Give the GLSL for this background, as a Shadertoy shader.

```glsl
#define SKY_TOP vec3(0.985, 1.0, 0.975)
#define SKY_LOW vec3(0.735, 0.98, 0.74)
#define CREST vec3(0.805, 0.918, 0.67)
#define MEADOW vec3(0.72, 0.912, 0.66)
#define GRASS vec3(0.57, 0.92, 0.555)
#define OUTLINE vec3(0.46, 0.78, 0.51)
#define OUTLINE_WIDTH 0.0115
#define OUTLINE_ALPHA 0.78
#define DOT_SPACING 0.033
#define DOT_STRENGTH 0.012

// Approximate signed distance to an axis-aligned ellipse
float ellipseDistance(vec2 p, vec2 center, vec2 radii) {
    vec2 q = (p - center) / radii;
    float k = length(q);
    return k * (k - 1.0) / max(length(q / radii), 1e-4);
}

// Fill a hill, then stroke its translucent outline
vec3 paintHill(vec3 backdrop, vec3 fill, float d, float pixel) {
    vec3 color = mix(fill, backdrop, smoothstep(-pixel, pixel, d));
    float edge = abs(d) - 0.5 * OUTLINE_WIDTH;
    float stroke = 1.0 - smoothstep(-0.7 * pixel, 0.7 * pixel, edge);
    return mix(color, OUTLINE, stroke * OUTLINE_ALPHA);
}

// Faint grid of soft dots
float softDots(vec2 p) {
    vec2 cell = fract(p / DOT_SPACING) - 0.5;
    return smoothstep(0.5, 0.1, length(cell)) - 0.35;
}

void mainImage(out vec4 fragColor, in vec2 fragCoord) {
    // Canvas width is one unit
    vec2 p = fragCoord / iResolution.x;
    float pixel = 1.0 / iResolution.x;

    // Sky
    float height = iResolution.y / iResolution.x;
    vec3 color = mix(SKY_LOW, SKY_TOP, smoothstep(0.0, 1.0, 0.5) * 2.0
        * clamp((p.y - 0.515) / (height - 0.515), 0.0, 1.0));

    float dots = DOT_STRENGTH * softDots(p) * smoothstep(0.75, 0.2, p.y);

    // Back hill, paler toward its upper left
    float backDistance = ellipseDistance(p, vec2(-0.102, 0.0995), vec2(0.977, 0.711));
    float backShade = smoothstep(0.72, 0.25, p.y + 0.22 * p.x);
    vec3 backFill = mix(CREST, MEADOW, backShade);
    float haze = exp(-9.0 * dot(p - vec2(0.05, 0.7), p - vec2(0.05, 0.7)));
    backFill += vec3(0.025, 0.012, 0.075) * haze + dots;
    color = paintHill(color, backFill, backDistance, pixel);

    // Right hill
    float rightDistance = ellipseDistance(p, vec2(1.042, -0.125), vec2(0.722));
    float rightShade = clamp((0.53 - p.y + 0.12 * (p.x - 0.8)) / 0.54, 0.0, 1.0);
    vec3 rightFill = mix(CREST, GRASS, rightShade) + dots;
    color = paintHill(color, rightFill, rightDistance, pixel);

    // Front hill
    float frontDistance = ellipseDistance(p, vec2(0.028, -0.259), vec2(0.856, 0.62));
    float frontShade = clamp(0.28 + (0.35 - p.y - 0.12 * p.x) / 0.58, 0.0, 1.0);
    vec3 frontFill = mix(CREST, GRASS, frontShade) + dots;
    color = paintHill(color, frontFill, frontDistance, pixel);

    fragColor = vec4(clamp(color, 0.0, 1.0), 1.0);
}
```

----------

* TASK DESCRIPTION
The entire listing is to be repeated exactly.

* EXPECTED ANSWER
Give the GLSL for this background, as a Shadertoy shader.

```glsl
#define SKY_TOP vec3(0.985, 1.0, 0.975)
#define SKY_LOW vec3(0.735, 0.98, 0.74)
#define CREST vec3(0.805, 0.918, 0.67)
#define MEADOW vec3(0.72, 0.912, 0.66)
#define GRASS vec3(0.57, 0.92, 0.555)
#define OUTLINE vec3(0.46, 0.78, 0.51)
#define OUTLINE_WIDTH 0.0115
#define OUTLINE_ALPHA 0.78
#define DOT_SPACING 0.033
#define DOT_STRENGTH 0.012

// Approximate signed distance to an axis-aligned ellipse
float ellipseDistance(vec2 p, vec2 center, vec2 radii) {
    vec2 q = (p - center) / radii;
    float k = length(q);
    return k * (k - 1.0) / max(length(q / radii), 1e-4);
}

// Fill a hill, then stroke its translucent outline
vec3 paintHill(vec3 backdrop, vec3 fill, float d, float pixel) {
    vec3 color = mix(fill, backdrop, smoothstep(-pixel, pixel, d));
    float edge = abs(d) - 0.5 * OUTLINE_WIDTH;
    float stroke = 1.0 - smoothstep(-0.7 * pixel, 0.7 * pixel, edge);
    return mix(color, OUTLINE, stroke * OUTLINE_ALPHA);
}

// Faint grid of soft dots
float softDots(vec2 p) {
    vec2 cell = fract(p / DOT_SPACING) - 0.5;
    return smoothstep(0.5, 0.1, length(cell)) - 0.35;
}

void mainImage(out vec4 fragColor, in vec2 fragCoord) {
    // Canvas width is one unit
    vec2 p = fragCoord / iResolution.x;
    float pixel = 1.0 / iResolution.x;

    // Sky
    float height = iResolution.y / iResolution.x;
    vec3 color = mix(SKY_LOW, SKY_TOP, smoothstep(0.0, 1.0, 0.5) * 2.0
        * clamp((p.y - 0.515) / (height - 0.515), 0.0, 1.0));

    float dots = DOT_STRENGTH * softDots(p) * smoothstep(0.75, 0.2, p.y);

    // Back hill, paler toward its upper left
    float backDistance = ellipseDistance(p, vec2(-0.102, 0.0995), vec2(0.977, 0.711));
    float backShade = smoothstep(0.72, 0.25, p.y + 0.22 * p.x);
    vec3 backFill = mix(CREST, MEADOW, backShade);
    float haze = exp(-9.0 * dot(p - vec2(0.05, 0.7), p - vec2(0.05, 0.7)));
    backFill += vec3(0.025, 0.012, 0.075) * haze + dots;
    color = paintHill(color, backFill, backDistance, pixel);

    // Right hill
    float rightDistance = ellipseDistance(p, vec2(1.042, -0.125), vec2(0.722));
    float rightShade = clamp((0.53 - p.y + 0.12 * (p.x - 0.8)) / 0.54, 0.0, 1.0);
    vec3 rightFill = mix(CREST, GRASS, rightShade) + dots;
    color = paintHill(color, rightFill, rightDistance, pixel);

    // Front hill
    float frontDistance = ellipseDistance(p, vec2(0.028, -0.259), vec2(0.856, 0.62));
    float frontShade = clamp(0.28 + (0.35 - p.y - 0.12 * p.x) / 0.58, 0.0, 1.0);
    vec3 frontFill = mix(CREST, GRASS, frontShade) + dots;
    color = paintHill(color, frontFill, frontDistance, pixel);

    fragColor = vec4(clamp(color, 0.0, 1.0), 1.0);
}
```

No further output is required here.